Tyler, T. R., & Blader, S. L. (2000). Cooperation in groups: Procedural justice, social identity, and behavioral engagement. Philadelphia: Psychology press.
This work explores the psychological motives that shape the extent and nature of people's cooperative behaviour in groups. In so doing, the authors bring together two literatures: the study of rule-following behaviour and the study of helping behaviour. They argue that both types of cooperative behaviour are rooted in people's views about the justice of group procedures. Four components of procedures are shown largely to define people's views about their fairness. Finally, the authors argue that people focus on procedural fairness because they use information about the fairness of group procedures to understand both the status of the group and their
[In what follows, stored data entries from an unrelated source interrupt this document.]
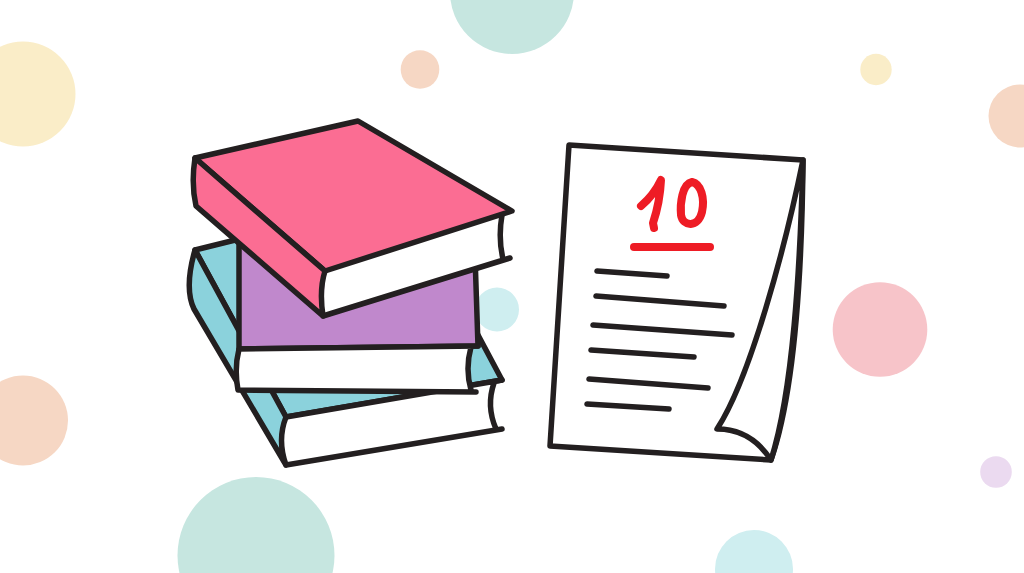
<!DOCTYPE html>
<html lang="en">
<head>
<meta charset="utf-8">
<title>Books and graded paper</title>
<style>
:root {
  --paper: #ffffff;
  --ink: #231f20;
  --pink: #fb6d93;
  --purple: #c088cc;
  --teal: #8bd2dc;
  --red: #ee1c25;
  --dot-yellow: #faedc8;
  --dot-mint: #c6e6e0;
  --dot-peach: #f6d7c4;
  --dot-rose: #f7c4c9;
  --dot-sky: #cfeef0;
  --dot-lilac: #ebdaf0;
}
html, body { margin: 0; height: 100%; overflow: hidden; background: var(--paper); }
.illustration { display: block; width: 1024px; height: 573px; }
.outlined { stroke: var(--ink); stroke-width: 5.5; stroke-linecap: round; stroke-linejoin: round; }
.line { fill: none; }
.white { fill: var(--paper); }
.pink { fill: var(--pink); }
.purple { fill: var(--purple); }
.teal { fill: var(--teal); }
.grade { fill: none; stroke: var(--red); stroke-width: 8; stroke-linecap: round; stroke-linejoin: round; }
.yellow-dot { fill: var(--dot-yellow); }
.mint-dot { fill: var(--dot-mint); }
.peach-dot { fill: var(--dot-peach); }
.rose-dot { fill: var(--dot-rose); }
.sky-dot { fill: var(--dot-sky); }
.lilac-dot { fill: var(--dot-lilac); }
</style>
</head>
<body>
<svg class="illustration" viewBox="0 0 1024 573" role="img" aria-label="A stack of three books beside a paper graded 10">
  <g id="confetti-dots">
    <circle class="yellow-dot" cx="23" cy="94" r="52.5"/>
    <circle class="mint-dot" cx="512" cy="-8" r="62"/>
    <circle class="peach-dot" cx="420" cy="69.5" r="19.3"/>
    <circle class="yellow-dot" cx="876" cy="69.5" r="15.7"/>
    <circle class="peach-dot" cx="1020" cy="116" r="31.5"/>
    <circle class="sky-dot" cx="497" cy="309.5" r="22"/>
    <circle class="rose-dot" cx="880" cy="329.5" r="47.3"/>
    <circle class="peach-dot" cx="23" cy="420.5" r="45"/>
    <circle class="lilac-dot" cx="996" cy="472" r="15.8"/>
    <circle class="mint-dot" cx="256" cy="555.5" r="78.5"/>
    <circle class="sky-dot" cx="754" cy="569" r="39"/>
  </g>

  <g id="bottom-book" class="outlined">
    <path class="teal" d="M195 250L405 198L502 380L286 417Z"/>
    <path class="white" stroke="none" d="M286 417L494 382Q486 404 496 430L286 465Q277 440 286 417Z"/>
    <path class="teal" d="M195 250L286 417Q277 440 286 465L194 309Q184 288 195 250Z"/>
    <path class="line" d="M286 417L502 380M494 383Q486 406 496 429M286 465L502 429"/>
  </g>

  <g id="middle-book" class="outlined">
    <path class="purple" d="M239 225L474 225L478 346L239 349Z"/>
    <path class="white" stroke="none" d="M239 349L471 346Q465 369 471 391L238 390Q234 369 239 349Z"/>
    <path class="line" d="M478 346L239 349Q234 369 238 390L476 392M471 347Q465 369 471 390"/>
  </g>

  <g id="top-book" class="outlined">
    <path class="white" stroke="none" d="M325 271L502 215Q498 238 503 261L323 316Z"/>
    <path class="pink" d="M195 158L358 121L512 211L325 271Z"/>
    <path class="pink" d="M195 158L325 271Q319 290 323 316L196 206Q191 184 195 158Z"/>
    <path class="line" d="M502 215Q498 238 503 259M323 316L510 258"/>
  </g>

  <g id="graded-paper" class="outlined">
    <path class="white" d="M569 145L803 160Q801 374 771 460L550 446Z"/>
    <path class="white" d="M803 160C785 248 750 379 717 429Q751 429 771 460C793 391 800 270 803 160Z"/>
    <path id="written-lines" class="line" d="M597 271L667 276M596 296L724 306M593 325L732 335M591 350L694 357M589 379L708 388M587 404L669 409"/>
  </g>

  <g id="grade-ten" class="grade">
    <path d="M641 206Q654 195 661 180Q660 202 653 223L654 228"/>
    <path d="M692 182C682 184 680 204 681 215C683 227 698 228 702 212C705 198 701 184 692 182Z"/>
    <path d="M634 247H710"/>
  </g>
</svg>
</body>
</html>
status within the group. These status judgments are important to people because they shape their self definitions and feelings of self worth.